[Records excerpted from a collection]
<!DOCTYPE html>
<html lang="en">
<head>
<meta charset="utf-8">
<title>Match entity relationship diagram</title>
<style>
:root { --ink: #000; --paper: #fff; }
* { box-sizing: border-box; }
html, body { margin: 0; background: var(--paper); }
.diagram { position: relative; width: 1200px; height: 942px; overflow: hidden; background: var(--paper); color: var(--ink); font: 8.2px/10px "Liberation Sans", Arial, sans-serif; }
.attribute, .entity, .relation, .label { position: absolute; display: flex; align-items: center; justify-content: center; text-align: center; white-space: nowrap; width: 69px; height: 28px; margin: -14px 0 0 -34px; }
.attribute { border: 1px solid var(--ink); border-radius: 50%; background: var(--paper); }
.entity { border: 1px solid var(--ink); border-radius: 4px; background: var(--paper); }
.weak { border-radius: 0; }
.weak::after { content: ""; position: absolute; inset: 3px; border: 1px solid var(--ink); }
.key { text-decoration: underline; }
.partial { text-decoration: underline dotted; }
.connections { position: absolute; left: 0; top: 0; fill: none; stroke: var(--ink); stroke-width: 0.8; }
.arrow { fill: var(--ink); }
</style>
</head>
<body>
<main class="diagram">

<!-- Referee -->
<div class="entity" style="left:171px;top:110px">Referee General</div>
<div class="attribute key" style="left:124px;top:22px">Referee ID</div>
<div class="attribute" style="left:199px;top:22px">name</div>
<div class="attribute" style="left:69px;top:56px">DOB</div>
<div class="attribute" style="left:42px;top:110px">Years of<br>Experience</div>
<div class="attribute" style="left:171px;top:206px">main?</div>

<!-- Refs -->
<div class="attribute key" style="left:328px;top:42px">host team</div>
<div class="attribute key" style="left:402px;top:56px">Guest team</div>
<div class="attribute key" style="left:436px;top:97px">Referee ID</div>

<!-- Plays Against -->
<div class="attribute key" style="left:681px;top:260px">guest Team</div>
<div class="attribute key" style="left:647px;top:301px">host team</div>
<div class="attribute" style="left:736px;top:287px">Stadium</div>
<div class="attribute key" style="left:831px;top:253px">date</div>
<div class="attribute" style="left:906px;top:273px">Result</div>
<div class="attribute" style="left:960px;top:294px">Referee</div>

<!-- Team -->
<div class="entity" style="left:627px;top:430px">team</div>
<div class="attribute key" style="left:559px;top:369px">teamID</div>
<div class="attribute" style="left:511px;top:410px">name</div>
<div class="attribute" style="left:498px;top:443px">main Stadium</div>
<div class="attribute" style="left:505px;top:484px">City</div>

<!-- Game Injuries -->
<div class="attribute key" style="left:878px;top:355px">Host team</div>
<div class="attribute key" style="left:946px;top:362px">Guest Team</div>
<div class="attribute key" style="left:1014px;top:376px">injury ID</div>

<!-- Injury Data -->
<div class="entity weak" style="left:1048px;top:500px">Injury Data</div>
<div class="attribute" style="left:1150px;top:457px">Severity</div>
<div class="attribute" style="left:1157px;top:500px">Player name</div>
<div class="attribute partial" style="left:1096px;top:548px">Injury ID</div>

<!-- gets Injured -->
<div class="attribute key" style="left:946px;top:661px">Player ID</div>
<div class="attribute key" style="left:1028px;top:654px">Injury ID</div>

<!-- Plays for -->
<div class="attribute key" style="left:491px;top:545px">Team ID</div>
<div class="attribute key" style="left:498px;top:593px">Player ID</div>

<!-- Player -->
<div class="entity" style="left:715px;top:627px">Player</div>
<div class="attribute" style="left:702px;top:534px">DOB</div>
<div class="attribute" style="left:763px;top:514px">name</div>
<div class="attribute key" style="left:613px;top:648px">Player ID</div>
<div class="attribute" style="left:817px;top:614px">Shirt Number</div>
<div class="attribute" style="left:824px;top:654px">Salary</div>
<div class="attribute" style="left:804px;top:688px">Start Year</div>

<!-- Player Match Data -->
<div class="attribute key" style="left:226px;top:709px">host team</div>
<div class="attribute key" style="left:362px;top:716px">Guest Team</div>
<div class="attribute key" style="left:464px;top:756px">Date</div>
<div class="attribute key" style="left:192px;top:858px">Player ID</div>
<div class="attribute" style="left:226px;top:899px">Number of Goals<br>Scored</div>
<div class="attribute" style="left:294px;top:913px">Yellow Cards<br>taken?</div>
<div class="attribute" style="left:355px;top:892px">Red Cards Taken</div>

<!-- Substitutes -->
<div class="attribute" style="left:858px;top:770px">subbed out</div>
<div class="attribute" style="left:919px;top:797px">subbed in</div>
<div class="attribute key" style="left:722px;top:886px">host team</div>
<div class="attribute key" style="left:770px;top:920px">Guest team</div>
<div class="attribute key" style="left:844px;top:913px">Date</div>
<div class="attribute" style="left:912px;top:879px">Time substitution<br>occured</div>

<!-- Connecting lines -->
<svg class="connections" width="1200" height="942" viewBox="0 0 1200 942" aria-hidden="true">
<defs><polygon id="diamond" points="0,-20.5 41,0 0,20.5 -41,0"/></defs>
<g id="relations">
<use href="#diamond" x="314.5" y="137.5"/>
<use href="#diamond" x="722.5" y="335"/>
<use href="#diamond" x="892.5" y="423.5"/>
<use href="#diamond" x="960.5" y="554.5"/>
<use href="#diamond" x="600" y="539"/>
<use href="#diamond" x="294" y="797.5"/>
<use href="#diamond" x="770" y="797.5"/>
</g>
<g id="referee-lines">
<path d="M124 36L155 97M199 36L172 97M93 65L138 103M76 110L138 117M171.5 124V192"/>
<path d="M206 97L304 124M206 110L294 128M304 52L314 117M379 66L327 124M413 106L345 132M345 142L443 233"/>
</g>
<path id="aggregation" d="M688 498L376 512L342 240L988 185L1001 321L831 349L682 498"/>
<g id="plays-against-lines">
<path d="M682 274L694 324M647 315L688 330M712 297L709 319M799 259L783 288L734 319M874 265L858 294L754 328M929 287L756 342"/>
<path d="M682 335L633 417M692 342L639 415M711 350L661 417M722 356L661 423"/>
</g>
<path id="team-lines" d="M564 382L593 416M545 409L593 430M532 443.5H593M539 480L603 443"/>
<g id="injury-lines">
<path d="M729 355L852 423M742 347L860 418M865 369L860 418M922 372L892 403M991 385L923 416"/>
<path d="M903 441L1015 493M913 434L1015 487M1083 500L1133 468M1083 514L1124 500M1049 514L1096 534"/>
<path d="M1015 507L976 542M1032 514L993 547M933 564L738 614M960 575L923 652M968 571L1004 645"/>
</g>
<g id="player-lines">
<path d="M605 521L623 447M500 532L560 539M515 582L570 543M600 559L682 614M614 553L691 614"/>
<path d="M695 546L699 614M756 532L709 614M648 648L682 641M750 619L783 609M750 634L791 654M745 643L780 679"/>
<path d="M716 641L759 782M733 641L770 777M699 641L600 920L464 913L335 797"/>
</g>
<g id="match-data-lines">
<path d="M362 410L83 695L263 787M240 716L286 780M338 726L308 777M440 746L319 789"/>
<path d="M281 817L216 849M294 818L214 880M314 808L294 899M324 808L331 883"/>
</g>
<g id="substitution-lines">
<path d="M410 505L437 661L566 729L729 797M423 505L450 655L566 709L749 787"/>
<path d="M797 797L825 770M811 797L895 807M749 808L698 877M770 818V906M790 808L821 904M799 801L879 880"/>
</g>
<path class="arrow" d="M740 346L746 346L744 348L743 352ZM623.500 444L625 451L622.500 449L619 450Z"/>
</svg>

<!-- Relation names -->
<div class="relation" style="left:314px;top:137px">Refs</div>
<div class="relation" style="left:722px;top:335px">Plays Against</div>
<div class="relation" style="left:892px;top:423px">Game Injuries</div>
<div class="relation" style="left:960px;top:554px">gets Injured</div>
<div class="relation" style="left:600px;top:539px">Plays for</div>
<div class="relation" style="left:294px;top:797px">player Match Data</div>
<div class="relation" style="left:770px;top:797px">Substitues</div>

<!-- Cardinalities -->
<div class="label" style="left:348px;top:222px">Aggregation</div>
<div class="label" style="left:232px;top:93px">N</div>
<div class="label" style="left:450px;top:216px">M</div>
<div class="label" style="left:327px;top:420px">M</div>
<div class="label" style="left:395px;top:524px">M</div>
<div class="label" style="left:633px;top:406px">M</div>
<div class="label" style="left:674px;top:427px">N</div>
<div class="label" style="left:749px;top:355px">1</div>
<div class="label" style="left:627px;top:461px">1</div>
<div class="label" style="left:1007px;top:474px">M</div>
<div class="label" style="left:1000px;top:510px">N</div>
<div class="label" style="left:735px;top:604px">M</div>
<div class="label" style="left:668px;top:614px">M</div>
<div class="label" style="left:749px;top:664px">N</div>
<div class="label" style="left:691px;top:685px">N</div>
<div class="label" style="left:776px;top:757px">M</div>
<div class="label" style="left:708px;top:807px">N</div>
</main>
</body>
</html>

...

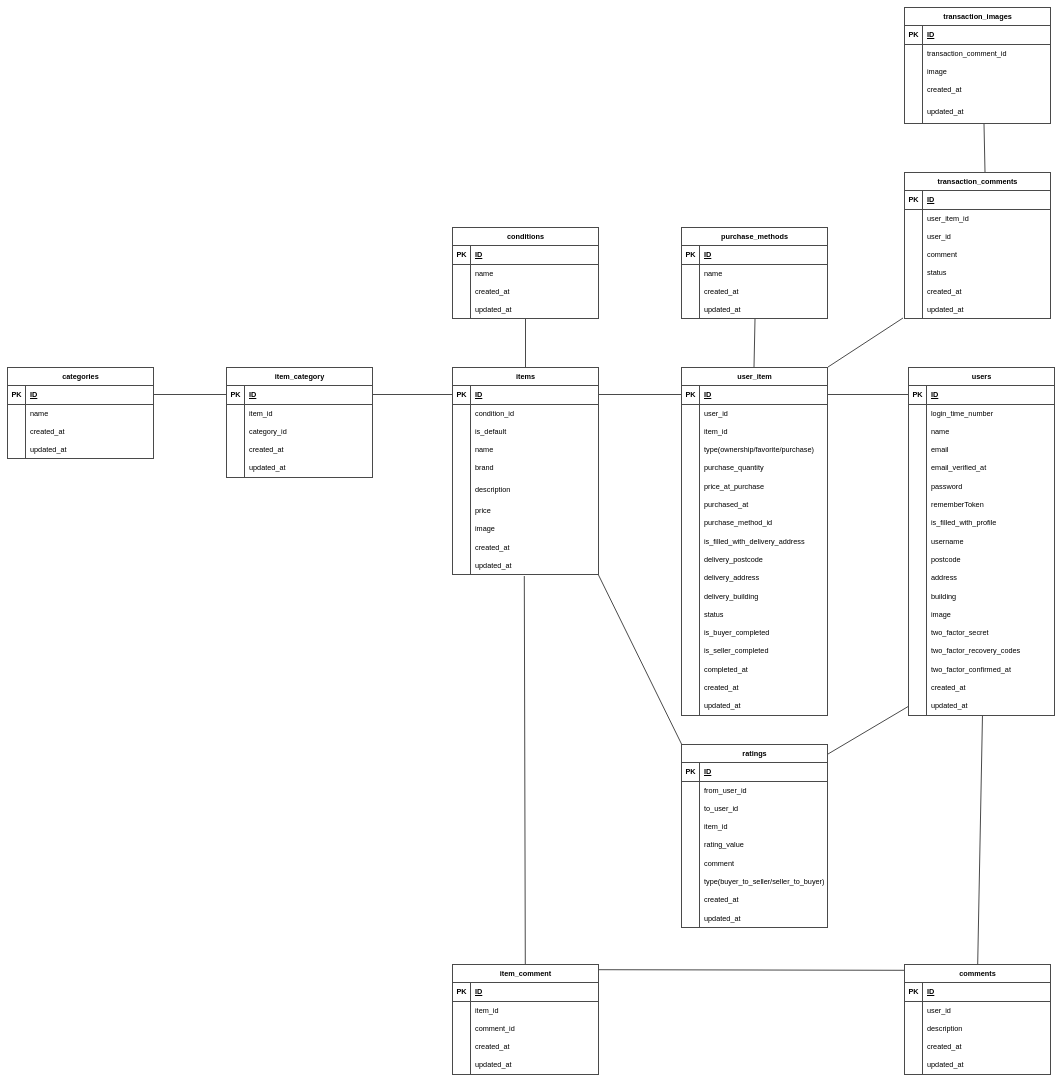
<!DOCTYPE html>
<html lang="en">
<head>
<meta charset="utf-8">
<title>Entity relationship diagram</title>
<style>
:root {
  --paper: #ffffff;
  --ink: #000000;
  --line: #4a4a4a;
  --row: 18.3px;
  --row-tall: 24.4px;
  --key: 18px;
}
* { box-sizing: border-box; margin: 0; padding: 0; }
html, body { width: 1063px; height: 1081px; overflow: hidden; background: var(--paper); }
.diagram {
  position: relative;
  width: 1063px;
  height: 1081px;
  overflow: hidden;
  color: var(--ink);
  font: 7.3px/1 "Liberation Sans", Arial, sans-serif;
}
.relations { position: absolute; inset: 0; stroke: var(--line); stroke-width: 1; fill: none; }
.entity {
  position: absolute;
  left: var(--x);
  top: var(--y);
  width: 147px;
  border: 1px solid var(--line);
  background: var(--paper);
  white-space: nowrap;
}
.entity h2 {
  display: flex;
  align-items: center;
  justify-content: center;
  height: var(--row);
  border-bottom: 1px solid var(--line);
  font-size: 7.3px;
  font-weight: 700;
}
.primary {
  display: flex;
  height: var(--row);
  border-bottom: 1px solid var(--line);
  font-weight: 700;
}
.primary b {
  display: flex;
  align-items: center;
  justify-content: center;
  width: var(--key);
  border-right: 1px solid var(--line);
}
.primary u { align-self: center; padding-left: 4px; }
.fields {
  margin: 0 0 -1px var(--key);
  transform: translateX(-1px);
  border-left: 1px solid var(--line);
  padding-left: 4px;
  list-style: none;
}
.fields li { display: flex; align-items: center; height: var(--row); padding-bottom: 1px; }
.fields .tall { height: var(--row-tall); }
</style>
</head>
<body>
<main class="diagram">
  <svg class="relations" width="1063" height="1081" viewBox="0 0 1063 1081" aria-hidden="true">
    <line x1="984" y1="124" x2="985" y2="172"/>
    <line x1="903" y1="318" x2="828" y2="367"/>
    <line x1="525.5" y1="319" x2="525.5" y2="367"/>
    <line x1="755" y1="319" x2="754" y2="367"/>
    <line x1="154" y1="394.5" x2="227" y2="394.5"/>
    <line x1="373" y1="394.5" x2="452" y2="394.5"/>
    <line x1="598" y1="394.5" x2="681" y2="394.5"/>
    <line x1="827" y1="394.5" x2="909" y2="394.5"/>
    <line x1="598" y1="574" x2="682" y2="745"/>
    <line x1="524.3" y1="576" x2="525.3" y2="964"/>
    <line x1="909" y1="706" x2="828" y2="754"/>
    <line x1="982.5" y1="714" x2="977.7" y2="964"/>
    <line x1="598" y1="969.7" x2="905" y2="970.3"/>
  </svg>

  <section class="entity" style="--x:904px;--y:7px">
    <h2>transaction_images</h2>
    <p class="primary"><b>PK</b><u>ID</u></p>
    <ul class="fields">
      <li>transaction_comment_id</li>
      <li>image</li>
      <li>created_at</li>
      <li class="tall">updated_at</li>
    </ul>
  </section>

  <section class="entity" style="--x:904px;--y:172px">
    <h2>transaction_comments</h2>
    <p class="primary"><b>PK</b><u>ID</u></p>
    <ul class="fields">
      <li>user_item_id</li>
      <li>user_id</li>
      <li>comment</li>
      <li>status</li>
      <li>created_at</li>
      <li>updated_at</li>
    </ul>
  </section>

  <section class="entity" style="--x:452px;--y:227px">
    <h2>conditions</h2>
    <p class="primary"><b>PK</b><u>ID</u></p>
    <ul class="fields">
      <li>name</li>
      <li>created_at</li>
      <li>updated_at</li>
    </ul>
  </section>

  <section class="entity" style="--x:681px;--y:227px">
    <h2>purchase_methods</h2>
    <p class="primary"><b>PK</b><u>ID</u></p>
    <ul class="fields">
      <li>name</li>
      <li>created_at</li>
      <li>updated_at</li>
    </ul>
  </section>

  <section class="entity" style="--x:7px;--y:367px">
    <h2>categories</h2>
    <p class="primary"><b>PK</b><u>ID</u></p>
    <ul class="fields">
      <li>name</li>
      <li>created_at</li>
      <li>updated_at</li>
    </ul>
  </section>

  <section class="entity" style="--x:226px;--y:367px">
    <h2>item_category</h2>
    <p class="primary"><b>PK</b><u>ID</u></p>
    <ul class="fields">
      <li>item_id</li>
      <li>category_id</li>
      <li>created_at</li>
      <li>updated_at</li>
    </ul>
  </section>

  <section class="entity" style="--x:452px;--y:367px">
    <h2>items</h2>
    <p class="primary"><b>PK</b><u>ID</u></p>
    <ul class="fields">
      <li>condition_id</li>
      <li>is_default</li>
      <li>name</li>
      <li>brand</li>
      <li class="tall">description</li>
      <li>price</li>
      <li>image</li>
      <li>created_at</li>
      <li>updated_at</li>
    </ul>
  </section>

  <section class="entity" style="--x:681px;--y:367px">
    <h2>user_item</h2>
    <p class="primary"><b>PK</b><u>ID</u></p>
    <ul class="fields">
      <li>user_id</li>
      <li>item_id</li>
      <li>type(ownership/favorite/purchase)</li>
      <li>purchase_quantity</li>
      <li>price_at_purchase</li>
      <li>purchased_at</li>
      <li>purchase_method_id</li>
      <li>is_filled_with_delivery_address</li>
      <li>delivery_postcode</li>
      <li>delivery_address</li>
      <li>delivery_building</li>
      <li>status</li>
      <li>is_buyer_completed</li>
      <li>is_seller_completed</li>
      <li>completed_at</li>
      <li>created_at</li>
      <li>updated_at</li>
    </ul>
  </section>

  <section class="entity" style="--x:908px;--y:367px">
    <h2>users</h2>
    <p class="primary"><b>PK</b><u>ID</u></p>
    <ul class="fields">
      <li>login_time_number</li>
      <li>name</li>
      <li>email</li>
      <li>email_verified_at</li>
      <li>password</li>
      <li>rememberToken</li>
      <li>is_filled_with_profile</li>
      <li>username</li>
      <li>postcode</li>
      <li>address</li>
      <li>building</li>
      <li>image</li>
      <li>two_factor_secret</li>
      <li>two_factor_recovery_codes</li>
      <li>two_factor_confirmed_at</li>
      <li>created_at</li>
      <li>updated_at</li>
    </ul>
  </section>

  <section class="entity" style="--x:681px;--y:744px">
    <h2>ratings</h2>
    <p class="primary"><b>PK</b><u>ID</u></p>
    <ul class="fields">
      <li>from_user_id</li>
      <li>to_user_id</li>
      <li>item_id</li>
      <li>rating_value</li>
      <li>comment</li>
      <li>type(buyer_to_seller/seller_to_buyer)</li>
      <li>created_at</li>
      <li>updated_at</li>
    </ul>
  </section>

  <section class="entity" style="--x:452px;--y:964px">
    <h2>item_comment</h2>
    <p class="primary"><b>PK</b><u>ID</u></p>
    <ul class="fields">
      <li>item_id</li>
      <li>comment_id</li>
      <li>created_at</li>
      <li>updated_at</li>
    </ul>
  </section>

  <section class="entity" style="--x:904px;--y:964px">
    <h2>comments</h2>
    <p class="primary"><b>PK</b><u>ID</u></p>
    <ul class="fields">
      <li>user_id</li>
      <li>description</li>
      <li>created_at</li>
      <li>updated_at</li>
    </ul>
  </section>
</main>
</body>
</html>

### TASK INSTRUCTIONS
The required output is each line of the entries that contains the word "true".

### RESPONSE FOR THIS EXERCISE
<svg class="connections" width="1200" height="942" viewBox="0 0 1200 942" aria-hidden="true">
  <svg class="relations" width="1063" height="1081" viewBox="0 0 1063 1081" aria-hidden="true">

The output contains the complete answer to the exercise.